How to Talk to Your Pet
Ever wished your dog could communicate with you? He does, though not verbally. According to research, dogs have a unique style of speaking with both their owners and other dogs. Any dog owner will tell you that their four-legged family members communicate well through their bodies.
Face: Dogs will wrinkle or straighten their brows to convey uncertainty or resolve.
Eyes: When a dog sees a creature that he perceives as friendly, his eyes light up. His pupils enlarge and the whites of his eyes flash when he gets terrified.
Lips, teeth, and tongue: When a dog is excited or eager to play, he may pull his lips back and expose his teeth showing what might be a smile. A dog will only use this motion when communicating with humans; it will not make this gesture with other dogs. A dog's ears indicate if he is relaxed or paying attention. He might be indicating submission if they come back.
Tail: A recent study in "Current Biology" demonstrates that a dog's tail wag is a good indicator of how he is feeling. Positive feelings are indicated by a tail that wags more to the right; negative feelings are shown by a tail that wags more to the left.
Play bow: This denotes that it's time to play in canine communication. But it can also mean "Oops," as a dog might say in an apology. I'm sorry for acting so nasty. A human would come up and slap you on the back if they gave you a paw slap. It is also a sign that the dog trusts the dog it is playing with because this action positions the dog at an awkward angle. Dogs who rear up on their hind legs do so as a display of affection.
Biting: This is another indication of play. Dogs take care to stay away from the other animal's delicate parts.
Dogs like talking, much like their human owners do. With increasing emotion, the dog's bark will become louder or higher in pitch.
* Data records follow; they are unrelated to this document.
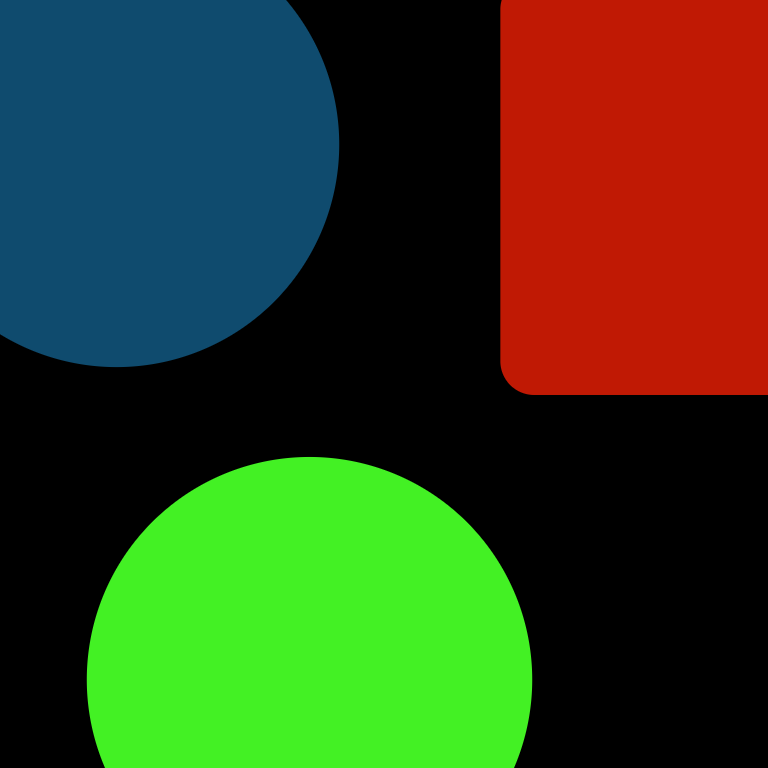
This background is drawn by a WebGL 1 fragment shader. Its source:

```glsl
precision highp float;
// Flat blue and green discs and a red rounded square on black.

uniform vec2 u_resolution;

float disc(vec2 p, vec2 center, float radius) {
  return length(p - center) - radius;
}

float roundedBox(vec2 p, vec2 center, vec2 halfSize, float corner) {
  vec2 q = abs(p - center) - halfSize + corner;
  return length(max(q, 0.0)) + min(max(q.x, q.y), 0.0) - corner;
}

// Coverage of a shape, smoothed over one pixel
float fill(float dist) {
  return clamp(0.5 - dist * min(u_resolution.x, u_resolution.y), 0.0, 1.0);
}

void main() {
  vec2 p = gl_FragCoord.xy / u_resolution;
  vec3 color = vec3(0.0);

  // Blue disc, upper left
  color = mix(color, vec3(0.058, 0.295, 0.432), fill(disc(p, vec2(0.1517, 0.812), 0.29)));

  // Red rounded square, upper right
  float square = roundedBox(p, vec2(0.9245, 0.7587), vec2(0.273), 0.044);
  color = mix(color, vec3(0.753, 0.098, 0.014), fill(square));

  // Green disc, bottom
  color = mix(color, vec3(0.263, 0.946, 0.143), fill(disc(p, vec2(0.403, 0.115), 0.29)));

  gl_FragColor = vec4(color, 1.0);
}
```
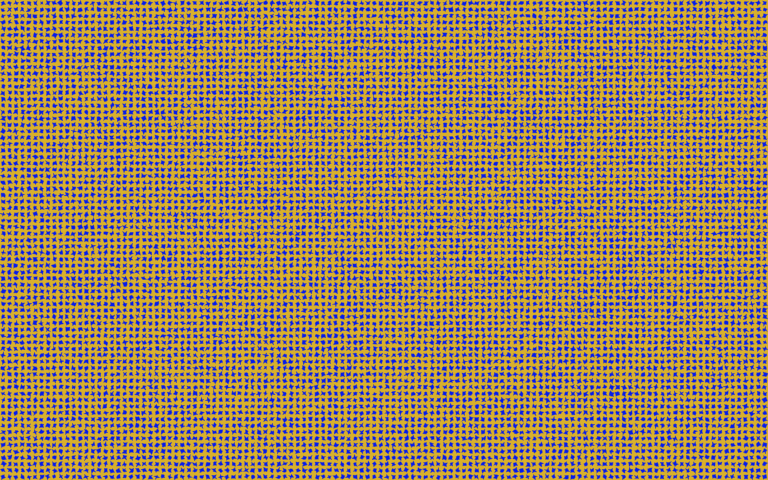
Write a WebGL 1 fragment shader that draws this pattern.

```glsl
precision highp float;

uniform vec2 u_resolution;

#define REPEATS vec2(120.0, 75.0)
#define GOLD vec3(0.85, 0.69, 0.17)
#define BLUE vec3(0.01, 0.10, 0.93)
#define CORNERS 8
#define TIP_RADIUS vec2(0.27, 0.51)
#define NOTCH_RADIUS vec2(0.15, 0.35)
#define CENTER_JITTER 0.05
#define ANGLE_JITTER 0.5
#define TILT 1.4
#define SIZE_VARIATION 0.15
#define EDGE_SOFTNESS 1.4

const float TAU = 6.2831853;

float hash(vec2 cell, float salt) {
    vec3 p = fract(vec3(cell, salt) * vec3(0.1031, 0.1137, 0.0973));
    p += dot(p, p.yzx + 33.33);
    return fract((p.x + p.y) * p.z);
}

float cross2(vec2 a, vec2 b) {
    return a.x * b.y - a.y * b.x;
}

float segmentDistance(vec2 p, vec2 a, vec2 b) {
    vec2 edge = b - a;
    float along = clamp(dot(p - a, edge) / dot(edge, edge), 0.0, 1.0);
    return length(p - a - edge * along);
}

// Odd corners are the tips of a rough square, even ones dent its sides
vec2 chipCorner(vec2 cell, float index) {
    float i = mod(index, float(CORNERS));
    float turn = (hash(cell, i + 20.0) - 0.5) * ANGLE_JITTER;
    float tilt = (hash(cell, 40.0) - 0.5) * TILT;
    float angle = TAU * (i + turn + tilt) / float(CORNERS);
    vec2 range = mod(i, 2.0) > 0.5 ? TIP_RADIUS : NOTCH_RADIUS;
    float radius = mix(range.x, range.y, hash(cell, i + 1.0));
    return radius * vec2(cos(angle), sin(angle));
}

// Signed distance to the jagged chip, negative inside
float chipDistance(vec2 p, vec2 cell) {
    float nearest = 1.0;
    float side = 1.0;
    vec2 a = chipCorner(cell, 0.0);
    for (int i = 0; i < CORNERS; i++) {
        vec2 b = chipCorner(cell, float(i) + 1.0);
        nearest = min(nearest, segmentDistance(p, a, b));
        // Inside the wedge formed by the centre and this edge
        if (cross2(a, p) >= 0.0 && cross2(p, b) >= 0.0 && cross2(b - a, p - a) > 0.0) {
            side = -1.0;
        }
        a = b;
    }
    return side * nearest;
}

void main() {
    vec2 grid = gl_FragCoord.xy / u_resolution * REPEATS;
    float edgeWidth = EDGE_SOFTNESS * REPEATS.y / u_resolution.y;
    float coverage = 0.0;

    // Neighbouring chips may reach across the cell border
    for (int y = -1; y <= 1; y++) {
        for (int x = -1; x <= 1; x++) {
            vec2 corner = floor(grid) + vec2(float(x), float(y));
            vec2 cell = mod(corner, REPEATS);
            vec2 offset = vec2(hash(cell, 50.0), hash(cell, 51.0)) - 0.5;
            vec2 p = grid - corner - 0.5 - 2.0 * CENTER_JITTER * offset;
            float size = 1.0 + SIZE_VARIATION * (hash(cell, 52.0) - 0.5);
            float d = chipDistance(p / size, cell) * size;
            coverage = max(coverage, clamp(0.5 - d / edgeWidth, 0.0, 1.0));
        }
    }

    gl_FragColor = vec4(mix(GOLD, BLUE, coverage), 1.0);
}
```
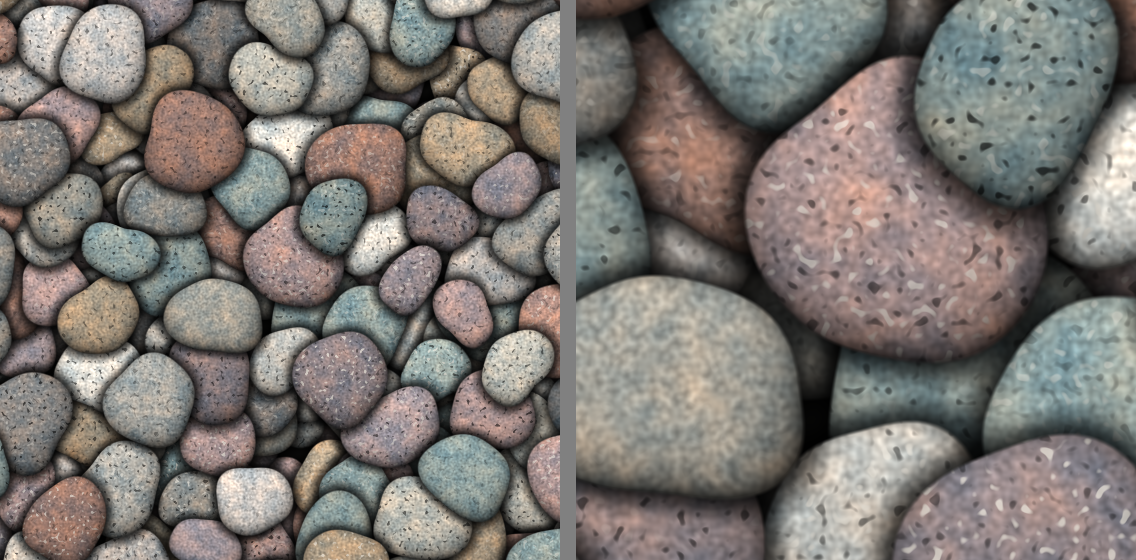
Left: the whole. Right: its middle third, enlarged.
Write a Shadertoy shader that draws this texture.

```glsl
const int LAYERS = 3;
const float CELL = 0.115;           // spacing of the pebbles in one layer
const float JITTER = 0.7;
const float MIN_RADIUS = 0.060;
const float MAX_RADIUS = 0.091;
const float MIN_ASPECT = 0.66;
const float SKIP_SHARE = 0.10;      // pebbles left out, showing deeper layers
const float SHADOW_WIDTH = 0.022;
const float SHADOW_FLOOR = 0.20;
const float EDGE = 0.0016;
const float MOTTLE_FREQ = 24.0;
const float GRAIN_FREQ = 75.0;
const float FLECK_FREQ = 135.0;
const float GRIT_FREQ = 210.0;
const vec3 LIGHT = vec3(-0.14, 0.42, 0.90);
const vec3 GAP_COLOR = vec3(0.10, 0.10, 0.09);
const vec3 FLECK_COLOR = vec3(0.86, 0.84, 0.80);
const vec3 STAIN = vec3(0.10, 0.00, -0.07);
const vec3 ROCKS[10] = vec3[10](
    vec3(0.60, 0.60, 0.58), vec3(0.63, 0.54, 0.53), vec3(0.64, 0.57, 0.48),
    vec3(0.52, 0.58, 0.57), vec3(0.79, 0.78, 0.75), vec3(0.48, 0.47, 0.46),
    vec3(0.66, 0.52, 0.47), vec3(0.66, 0.65, 0.61), vec3(0.57, 0.52, 0.53),
    vec3(0.74, 0.72, 0.70));

vec2 hash2(vec2 p) {
    vec3 q = fract(p.xyx * vec3(0.1031, 0.1030, 0.0973));
    q += dot(q, q.yzx + 33.33);
    return fract((q.xx + q.yz) * q.zy);
}

mat2 rotation(float a) {
    float c = cos(a), s = sin(a);
    return mat2(c, s, -s, c);
}

float cornerSlope(vec2 cell, vec2 corner, vec2 f) {
    return dot(hash2(cell + corner) * 2.0 - 1.0, f - corner);
}

float gradientNoise(vec2 p) {
    vec2 i = floor(p), f = p - i;
    vec2 u = f * f * f * (f * (f * 6.0 - 15.0) + 10.0);
    vec2 e = vec2(1.0, 0.0);
    return mix(mix(cornerSlope(i, e.yy, f), cornerSlope(i, e.xy, f), u.x),
               mix(cornerSlope(i, e.yx, f), cornerSlope(i, e.xx, f), u.x), u.y);
}

// Mottled rock with pale flecks and dark pits
vec3 rockColor(vec2 p, vec2 id) {
    vec2 pick = hash2(id + 71.0), speckle = hash2(id + 93.0);
    vec2 q = p + pick * 9.0;
    float mottle = gradientNoise(q * MOTTLE_FREQ);
    float grain = gradientNoise(q * GRAIN_FREQ);
    float fleck = gradientNoise(q * FLECK_FREQ + 5.0);
    float grit = gradientNoise(q * GRIT_FREQ);
    vec3 color = ROCKS[int(pick.x * 9.99)] * mix(0.87, 1.13, pick.y);
    color += STAIN * (mottle + 0.5 * grain);
    color *= 1.0 + 0.20 * mottle + 0.22 * grain + 0.32 * grit;
    color *= 1.0 - 0.6 * speckle.y * smoothstep(0.18, 0.42, -fleck);
    return mix(color, FLECK_COLOR, 0.75 * speckle.x * smoothstep(0.16, 0.38, fleck));
}

// Paints one pebble and its contact shadow over what lies below
void paintPebble(inout vec3 color, vec2 p, vec2 id) {
    vec2 form = hash2(id + 13.0), turn = hash2(id + 29.0), lobe = hash2(id + 47.0);
    float radius = mix(MIN_RADIUS, MAX_RADIUS, form.x);
    float aspect = mix(MIN_ASPECT, 1.0, form.y);
    mat2 spin = rotation(turn.x * 6.2832);

    // Rounded outline: 0 at the centre, 1 on the rim
    vec2 q = spin * p / radius;
    vec2 s = abs(vec2(q.x, q.y / aspect));
    float angle = atan(q.y, q.x);
    float outline = 1.0 + 0.06 * cos(3.0 * angle + lobe.x * 6.2832)
                  + 0.05 * cos(angle + lobe.y * 6.2832)
                  + 0.02 * cos(5.0 * angle + turn.y * 6.2832);
    float t = pow(pow(s.x, 2.4) + pow(s.y, 2.4), 1.0 / 2.4) / outline;
    float d = (t - 1.0) * radius * sqrt(aspect);
    if (d > SHADOW_WIDTH) return;

    color *= mix(SHADOW_FLOOR, 1.0, smoothstep(-0.004, SHADOW_WIDTH, d));
    if (d > EDGE) return;

    // Domed surface under soft light from above
    float tilt = min(pow(t, 2.8), 1.0) * 0.95;
    vec2 outward = vec2(q.x, q.y / (aspect * aspect)) * spin;
    vec2 slope = outward / max(length(outward), 0.001) * tilt;
    slope += 0.12 * gradientNoise(p * 28.0 + lobe * 20.0);
    vec3 normal = normalize(vec3(slope, sqrt(1.0 - tilt * tilt)));
    float shade = 0.28 + 0.84 * max(dot(normal, normalize(LIGHT)), 0.0);
    vec3 pebble = rockColor(p, id) * shade;
    color = mix(color, pebble, smoothstep(EDGE, -EDGE, d));
}

void mainImage(out vec4 fragColor, in vec2 fragCoord) {
    vec2 uv = fragCoord / iResolution.y;
    vec3 color = GAP_COLOR;

    for (int layer = 0; layer < LAYERS; layer++) {
        float level = float(layer);
        mat2 lattice = rotation(0.4 + level * 0.9);
        vec2 g = lattice * uv / CELL + level * 7.37;
        vec2 base = floor(g);

        // Cells of one parity are stacked on those of the previous one
        for (int parity = 0; parity < 4; parity++) {
            vec2 wanted = vec2(parity % 2, parity / 2);
            for (int k = 0; k < 9; k++) {
                vec2 cell = base + vec2(k % 3 - 1, k / 3 - 1);
                if (any(greaterThan(abs(mod(cell, 2.0) - wanted), vec2(0.5)))) continue;
                vec2 id = cell + level * 131.0;
                if (hash2(id + 5.0).x < SKIP_SHARE) continue;
                vec2 centre = cell + 0.5 + JITTER * (hash2(id) - 0.5);
                paintPebble(color, (g - centre) * CELL * lattice, id);
            }
        }
    }
    fragColor = vec4(clamp(color, 0.0, 1.0), 1.0);
}
```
Recognizing one another
Simply opening our eyes, ears, and hearts will allow us to comprehend what they are trying to communicate. https://youtu.be/DCOosgsL7tE